Task to complete. Across these entries, work out how many lines carry the string "blue", and give only that number.

Supplied material.
%%

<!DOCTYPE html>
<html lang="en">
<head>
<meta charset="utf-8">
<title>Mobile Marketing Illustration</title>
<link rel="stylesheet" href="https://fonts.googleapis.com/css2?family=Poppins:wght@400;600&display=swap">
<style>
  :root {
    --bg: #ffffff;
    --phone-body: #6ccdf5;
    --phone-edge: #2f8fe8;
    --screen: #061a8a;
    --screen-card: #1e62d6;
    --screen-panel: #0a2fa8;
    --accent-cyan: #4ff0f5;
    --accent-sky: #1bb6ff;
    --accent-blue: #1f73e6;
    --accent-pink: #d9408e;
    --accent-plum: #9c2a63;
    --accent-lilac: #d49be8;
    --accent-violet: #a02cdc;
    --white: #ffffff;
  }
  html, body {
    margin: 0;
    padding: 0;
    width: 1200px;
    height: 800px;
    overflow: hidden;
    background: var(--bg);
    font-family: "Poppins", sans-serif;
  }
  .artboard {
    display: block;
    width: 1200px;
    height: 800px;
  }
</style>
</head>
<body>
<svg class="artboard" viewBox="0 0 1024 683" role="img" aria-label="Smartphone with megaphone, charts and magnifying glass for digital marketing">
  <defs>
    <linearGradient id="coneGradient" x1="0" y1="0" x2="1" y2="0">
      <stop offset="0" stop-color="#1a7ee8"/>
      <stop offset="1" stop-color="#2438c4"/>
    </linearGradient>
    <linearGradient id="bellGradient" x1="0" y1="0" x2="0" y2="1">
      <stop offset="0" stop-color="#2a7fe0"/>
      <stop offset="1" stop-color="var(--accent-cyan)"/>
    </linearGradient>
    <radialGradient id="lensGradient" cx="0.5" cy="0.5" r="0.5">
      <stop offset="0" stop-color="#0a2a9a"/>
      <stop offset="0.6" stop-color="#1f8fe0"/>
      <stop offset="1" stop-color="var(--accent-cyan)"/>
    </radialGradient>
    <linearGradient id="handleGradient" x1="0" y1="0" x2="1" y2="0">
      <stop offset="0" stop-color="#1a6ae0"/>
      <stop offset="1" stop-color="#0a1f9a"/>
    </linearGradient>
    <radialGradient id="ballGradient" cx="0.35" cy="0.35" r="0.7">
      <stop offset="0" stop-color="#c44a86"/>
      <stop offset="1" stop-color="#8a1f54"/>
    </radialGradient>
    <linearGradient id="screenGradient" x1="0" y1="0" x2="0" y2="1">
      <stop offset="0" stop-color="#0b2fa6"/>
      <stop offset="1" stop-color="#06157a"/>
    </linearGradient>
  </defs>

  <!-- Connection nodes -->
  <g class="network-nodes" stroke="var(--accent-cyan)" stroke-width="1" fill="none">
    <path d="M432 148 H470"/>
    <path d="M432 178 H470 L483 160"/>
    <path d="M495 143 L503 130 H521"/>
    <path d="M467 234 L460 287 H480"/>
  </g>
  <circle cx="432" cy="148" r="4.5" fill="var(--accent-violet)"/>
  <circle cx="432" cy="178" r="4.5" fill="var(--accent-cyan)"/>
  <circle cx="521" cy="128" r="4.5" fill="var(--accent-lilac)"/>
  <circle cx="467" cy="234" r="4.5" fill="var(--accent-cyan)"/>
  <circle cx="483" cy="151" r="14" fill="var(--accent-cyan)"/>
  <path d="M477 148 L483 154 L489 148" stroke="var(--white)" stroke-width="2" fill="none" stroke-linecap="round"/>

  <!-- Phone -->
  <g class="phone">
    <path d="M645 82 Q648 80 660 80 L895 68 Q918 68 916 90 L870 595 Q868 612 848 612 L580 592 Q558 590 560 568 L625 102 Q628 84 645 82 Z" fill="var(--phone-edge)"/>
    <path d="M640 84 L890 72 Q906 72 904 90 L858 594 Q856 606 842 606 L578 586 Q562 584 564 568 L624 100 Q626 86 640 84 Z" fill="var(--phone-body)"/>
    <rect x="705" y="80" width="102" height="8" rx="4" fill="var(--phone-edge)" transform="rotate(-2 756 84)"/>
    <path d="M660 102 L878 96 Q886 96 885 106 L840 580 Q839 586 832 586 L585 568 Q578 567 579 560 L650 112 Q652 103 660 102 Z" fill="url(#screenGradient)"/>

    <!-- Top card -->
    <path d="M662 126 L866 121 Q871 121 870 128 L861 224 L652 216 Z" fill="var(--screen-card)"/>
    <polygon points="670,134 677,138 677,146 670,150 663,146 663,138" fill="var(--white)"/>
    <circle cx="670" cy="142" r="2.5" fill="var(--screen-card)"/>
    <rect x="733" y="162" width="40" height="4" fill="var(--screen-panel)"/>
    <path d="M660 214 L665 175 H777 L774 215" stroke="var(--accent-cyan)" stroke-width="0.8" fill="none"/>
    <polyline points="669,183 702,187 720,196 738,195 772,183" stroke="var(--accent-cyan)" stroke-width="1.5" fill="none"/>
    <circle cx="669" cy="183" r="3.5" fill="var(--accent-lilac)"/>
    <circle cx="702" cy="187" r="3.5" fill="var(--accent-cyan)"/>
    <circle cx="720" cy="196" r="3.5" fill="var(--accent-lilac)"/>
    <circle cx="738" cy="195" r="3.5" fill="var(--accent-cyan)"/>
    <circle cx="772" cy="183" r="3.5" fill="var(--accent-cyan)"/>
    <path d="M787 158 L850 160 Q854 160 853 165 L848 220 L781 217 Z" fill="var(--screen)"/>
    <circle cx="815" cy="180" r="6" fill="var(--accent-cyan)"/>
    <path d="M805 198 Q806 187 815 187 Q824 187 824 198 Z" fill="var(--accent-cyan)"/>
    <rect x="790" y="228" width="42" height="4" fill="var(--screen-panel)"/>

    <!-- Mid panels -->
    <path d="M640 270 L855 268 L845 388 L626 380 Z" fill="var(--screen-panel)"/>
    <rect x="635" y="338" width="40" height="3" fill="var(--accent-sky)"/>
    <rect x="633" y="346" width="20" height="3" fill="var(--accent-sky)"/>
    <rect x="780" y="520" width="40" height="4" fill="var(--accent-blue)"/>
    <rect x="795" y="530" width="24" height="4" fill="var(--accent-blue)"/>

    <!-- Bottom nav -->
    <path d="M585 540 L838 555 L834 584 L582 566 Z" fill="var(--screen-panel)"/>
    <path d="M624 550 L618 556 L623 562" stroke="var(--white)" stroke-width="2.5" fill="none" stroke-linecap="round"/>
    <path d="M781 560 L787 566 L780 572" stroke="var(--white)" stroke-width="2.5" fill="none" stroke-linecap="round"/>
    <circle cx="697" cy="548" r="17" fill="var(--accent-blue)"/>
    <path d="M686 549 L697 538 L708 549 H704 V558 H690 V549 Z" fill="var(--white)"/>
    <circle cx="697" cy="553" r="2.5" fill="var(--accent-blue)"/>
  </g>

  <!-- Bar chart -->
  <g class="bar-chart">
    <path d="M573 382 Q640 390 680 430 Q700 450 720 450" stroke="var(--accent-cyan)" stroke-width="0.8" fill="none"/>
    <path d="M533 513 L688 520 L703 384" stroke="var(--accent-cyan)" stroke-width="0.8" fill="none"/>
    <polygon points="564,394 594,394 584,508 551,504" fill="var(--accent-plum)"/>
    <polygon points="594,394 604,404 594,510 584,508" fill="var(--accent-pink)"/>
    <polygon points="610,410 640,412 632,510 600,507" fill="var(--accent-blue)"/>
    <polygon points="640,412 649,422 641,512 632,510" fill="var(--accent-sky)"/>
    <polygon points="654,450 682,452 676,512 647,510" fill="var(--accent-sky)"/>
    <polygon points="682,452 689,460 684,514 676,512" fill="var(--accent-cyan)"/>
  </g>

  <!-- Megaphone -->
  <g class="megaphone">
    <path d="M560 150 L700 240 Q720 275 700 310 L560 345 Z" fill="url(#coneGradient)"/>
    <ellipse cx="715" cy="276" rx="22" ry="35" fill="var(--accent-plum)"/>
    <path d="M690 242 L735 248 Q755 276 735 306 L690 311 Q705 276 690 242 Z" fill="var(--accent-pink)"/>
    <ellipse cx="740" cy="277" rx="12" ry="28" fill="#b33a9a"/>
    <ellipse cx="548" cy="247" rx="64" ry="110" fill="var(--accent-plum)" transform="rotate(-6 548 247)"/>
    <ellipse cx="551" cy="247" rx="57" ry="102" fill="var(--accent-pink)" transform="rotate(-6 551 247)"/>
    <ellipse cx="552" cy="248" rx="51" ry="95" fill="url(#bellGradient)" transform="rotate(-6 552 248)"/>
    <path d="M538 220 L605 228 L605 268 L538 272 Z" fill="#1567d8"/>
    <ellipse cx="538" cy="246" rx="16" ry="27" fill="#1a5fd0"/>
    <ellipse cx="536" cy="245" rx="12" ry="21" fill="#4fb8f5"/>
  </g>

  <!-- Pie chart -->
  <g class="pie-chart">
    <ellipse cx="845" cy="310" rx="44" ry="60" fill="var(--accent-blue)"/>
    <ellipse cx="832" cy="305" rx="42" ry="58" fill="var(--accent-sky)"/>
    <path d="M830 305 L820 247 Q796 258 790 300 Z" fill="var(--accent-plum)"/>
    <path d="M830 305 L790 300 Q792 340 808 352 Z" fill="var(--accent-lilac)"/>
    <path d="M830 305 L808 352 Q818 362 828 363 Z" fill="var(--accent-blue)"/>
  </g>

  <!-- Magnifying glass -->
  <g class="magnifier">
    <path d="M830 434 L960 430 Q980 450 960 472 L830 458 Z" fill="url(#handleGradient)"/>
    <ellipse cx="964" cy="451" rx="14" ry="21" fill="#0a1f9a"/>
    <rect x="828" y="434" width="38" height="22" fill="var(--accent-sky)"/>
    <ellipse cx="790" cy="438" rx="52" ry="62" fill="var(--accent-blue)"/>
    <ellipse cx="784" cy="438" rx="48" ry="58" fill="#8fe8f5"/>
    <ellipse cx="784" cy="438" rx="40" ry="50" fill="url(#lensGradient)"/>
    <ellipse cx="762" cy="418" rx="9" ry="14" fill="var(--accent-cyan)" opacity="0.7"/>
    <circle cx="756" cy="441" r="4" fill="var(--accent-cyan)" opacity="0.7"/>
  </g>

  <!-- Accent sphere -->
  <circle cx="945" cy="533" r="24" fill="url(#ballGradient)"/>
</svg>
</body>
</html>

%%

Exercise answer. 9